Winning at bowling (these kids got so many strikes!)
And hiking the Rovys Needle Hike (which had a cool journal at the top, where you could write your new year’s resolutions)
After Havasu, we joined back up with some friends in Phoenix, and kept right on exploring!
We hiked the Hole in the Rock in Phoenix, and the “Fat Man’s Pass” hike in Mesa:
This was a really narrow opening!
We also visited the Science center using the ASTC Reciprocal Admission program, learning how solar panels worked (appropriate since we were installing our own there!)
From Phoenix, we went onto Yuma, to celebrate two family birthdays, and continue our fun.
In Yuma we visited the Yuma Territorial Prison and walked along the river (they also have a pretty awesome creative playground there!). I forgot my phone while we were walking around the prison, but the most captivating thing we learned was that a female inmate had a baby while there, and he continued to live with her for two years until she was pardoned because they didn’t want the child to grow up like that, and in those days it was considered “barbaric” to separate mom and baby.
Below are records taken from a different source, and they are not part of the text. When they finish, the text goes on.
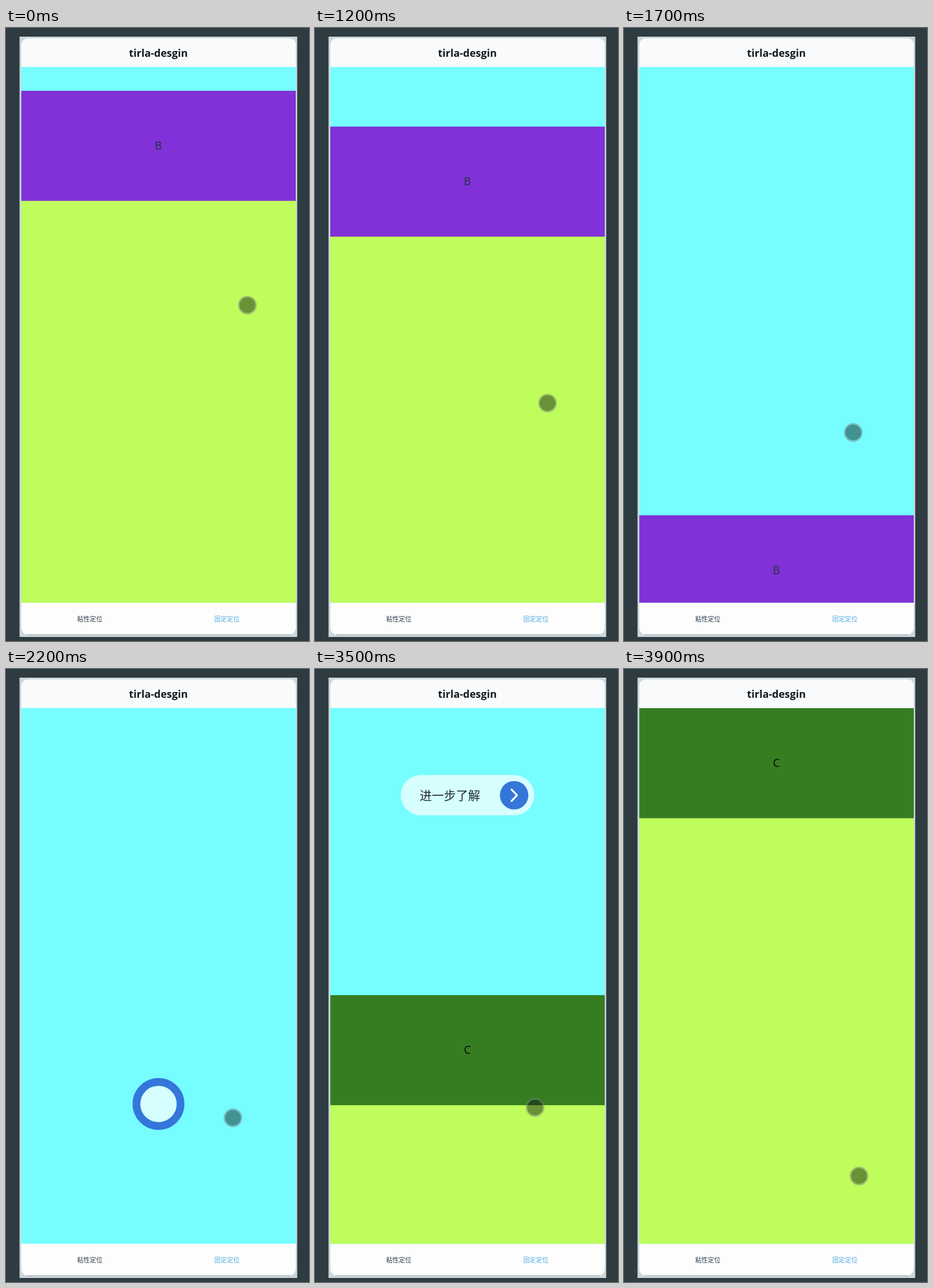
An HTML page for the animation above (4000 ms loop, 526 px wide and 1064 px high).

```html
<!DOCTYPE html>
<html lang="zh">
<head>
<meta charset="utf-8">
<style>
  html, body { margin: 0; width: 526px; height: 1064px; overflow: hidden; background: #2e3c41; }
  svg { display: block; }
  text { text-anchor: middle; font-family: "Open Sans", "Noto Sans CJK SC", "Noto Sans CJK", sans-serif; }
  .title { font-size: 18px; font-weight: 700; fill: #14191d; }
  .tab { font-size: 11px; }
  .letter { font: 19px "Noto Sans", sans-serif; }
  .glass { fill: #fff; fill-opacity: .7; }
</style>
</head>
<body>
<svg width="526" height="1064" viewBox="0 0 526 1064">
  <defs>
    <clipPath id="view"><rect x="26.5" y="67.7" width="476.5" height="929.8"/></clipPath>
  </defs>
  <rect width="526" height="1064" fill="#2e3c41"/>
  <path d="M0 .5H526M.5 0V1064" stroke="#1f3a52"/>
  <rect x="23.5" y="15" width="482" height="1042" fill="#cbd7da"/>
  <rect x="26.5" y="18" width="476.5" height="1035" rx="12" fill="#fdfdfd"/>
  <path d="M27 68V30Q27 18 39 18H491Q503 18 503 30V68Z" fill="#f9fafb"/>
  <path d="M36 1053H494" stroke="#93a0a4"/>
  <text class="title" x="264.5" y="50">tirla-desgin</text>

  <g clip-path="url(#view)">
    <rect x="26" y="67" width="478" height="932" fill="#75fdff"/>
    <g id="section">
      <rect y="190" x="26" width="478" height="940" fill="#befd5b"/>
      <rect id="block" x="26" width="478" height="191"/>
      <text id="letter" class="letter" x="264.5" y="102"></text>
    </g>

    <g id="player">
      <circle class="glass" cx="212.5" cy="685.5" r="35"/>
      <path d="M200.5 670V701M224 670V701" stroke="#858b80" stroke-width="4.5"/>
      <g id="progress">
        <rect class="glass" x="265.5" y="650.5" width="86.5" height="69.5" rx="34.7"/>
        <circle cx="275.8" cy="685" r="5.5" fill="#83887d"/>
        <circle cx="342" cy="685" r="5.5" fill="#83887d"/>
        <rect x="284" y="679.5" width="50" height="11" rx="5.5" fill="#bcc3b9"/>
        <rect id="fill" x="284" y="679.5" height="11" rx="5.5" fill="#83887d"/>
      </g>
    </g>

    <g id="pill">
      <rect id="glass" class="glass"/>
      <circle id="ring" fill="none" stroke="#3476d9"/>
      <g id="next">
        <circle r="24.7" fill="#3476d9"/>
        <path d="M-4.5 -10L5 0L-4.5 10" fill="none" stroke="#fff" stroke-width="3.2" stroke-linecap="round" stroke-linejoin="round"/>
      </g>
      <text id="more" x="-30.5" y="7.5" font-size="21" fill="#1d2b2f">进一步了解</text>
    </g>
  </g>

  <text class="tab" x="145.5" y="1030" fill="#2c3e50">粘性定位</text>
  <text class="tab" x="383.5" y="1030" fill="#52ace0">固定定位</text>
  <g id="touch">
    <circle r="13.8" fill="#04140e" fill-opacity=".46"/>
    <circle r="15" fill="none" stroke="#80808a" stroke-opacity=".5" stroke-width="2.4"/>
  </g>
</svg>
<script>
const LOOP = 4000, STEP = 100;
const TOP = 68, REST = 1102; // pinned and off-screen places of a section
const $ = id => document.getElementById(id);
const set = (id, attrs) => {
  for (const k in attrs) $(id).setAttribute(k, attrs[k]);
};
const move = (x, y, s = 1) => `translate(${x} ${y}) scale(${s})`;
const mix = (a, b, p) => a + (b - a) * p;

// Smooth 0 to 1 between two times
function ramp(t, from, to) {
  const p = Math.min(1, Math.max(0, (t - from) / (to - from)));
  return p * p * (3 - 2 * p);
}

// Where the finger passes: time, x, y
const path = [
  [0, 419, 481], [600, 417, 560], [1500, 399, 683], [2200, 394, 779],
  [2900, 393, 881], [3500, 382, 761], [3900, 408, 880]
];

function finger(t) {
  const i = Math.max(1, path.findIndex(p => p[0] >= t));
  const [t0, x0, y0] = path[i - 1], [t1, x1, y1] = path[i];
  const p = ramp(t, t0, t1);
  return move(mix(x0, x1, p), mix(y0, y1, p));
}

function drawSection(t, late) {
  const y = late
    ? mix(REST, TOP, ramp(t, 3080, 3900))
    : TOP + 41 * (1 - ramp(t, 0, 200)) + 992 * ramp(t, 1000, 2000);
  set('section', { transform: move(0, y) });
  set('block', { fill: late ? '#367d22' : '#8031d7' });
  set('letter', { fill: late ? '#061006' : '#2c3440' });
  $('letter').textContent = late ? 'C' : 'B';
  return y;
}

function drawPlayer(t) {
  const open = ramp(t, 300, 500);
  set('player', { opacity: ramp(t, 200, 400) - ramp(t, 1000, 1200) });
  set('progress', { opacity: open, transform: move(-53 * (1 - open), 0) });
  set('fill', { width: 50 * ramp(t, 200, 930) });
}

// A ring overshoots, settles into a disc, then widens into the pill
function drawPill(t, scroll) {
  const inner = 35 * ramp(t, 1950, 2260);
  const outer = 51 * ramp(t, 1900, 2100) - 16 * ramp(t, 2100, 2340);
  const half = inner + 81 * ramp(t, 2400, 2800);
  const button = ramp(t, 2500, 2800);
  set('pill', { transform: move(264.7, 755 - scroll) });
  set('glass', { x: -half, y: -inner, width: 2 * half, height: 2 * inner, rx: inner });
  set('ring', { r: (outer + inner) / 2, 'stroke-width': Math.max(0, outer - inner) });
  set('next', { transform: move(half - 35, 0, button), opacity: button });
  set('more', { opacity: ramp(t, 2900, 3100) });
}

function draw(t) {
  const late = t >= 2500;
  const y = drawSection(t, late);
  drawPlayer(t);
  drawPill(t, late ? REST - y : 0);
  set('touch', { transform: finger(t) });
}

function tick() {
  draw(Math.floor(performance.now() % LOOP / STEP) * STEP);
  requestAnimationFrame(tick);
}
tick();
</script>
</body>
</html>
```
Sophia was obsessed with this story!
We also crossed into Los Algodones for some fresh Churros (and turned down LOTS of offers for dental work, apparently its their specialty there):
We celebrated Sophia’s 5th Birthday in Yuma as well…surrounded by friends and a unicorn pinata (of course!)
Yuma was fun, but very flat, and by the time we got to Tucson I was glad to see some grenery and some mountains! We boondocked just outside Saguaro National Park, and enjoyed exploring and earning our junior ranger badges with some fulltime friends.
The kids enjoyed living without all hte campground “rules” (many of the places we stayed in in Arizona were age qualified, so we had to be “calm” since we were underage visitors). They spent most of their free “play time” digging holes with shovels- further proof that kids don’t need a room full of toys to be entertained!
This was our first time being off grid for more than a day or two, and we plan on doing alot more of it in the future.
We also did a tour of Colossal Cave in Tucson, which was really cool, and a great opportunity to learn some geology. There was a family of Coatis that live in the cave, and we got to see them multiple times during our tour!
Another educational and captivating activity was visiting the Arizona Sonora Desert Zoo/Museum, where we spent quite a bit of time checking out the desert animals, learning about the surrounding ecosystem, and even mined for some crystals in their “mine”.
Howling with the coyotes at the Desert Museum:
I think this one understood what they were saying!
So many fun things to “spy” in the desert!
Tucson was our last stop in Arizona, before we headed off toward our next destination…Texas! I’ll have to sew something while we are there, so I can tell you more about our adventures!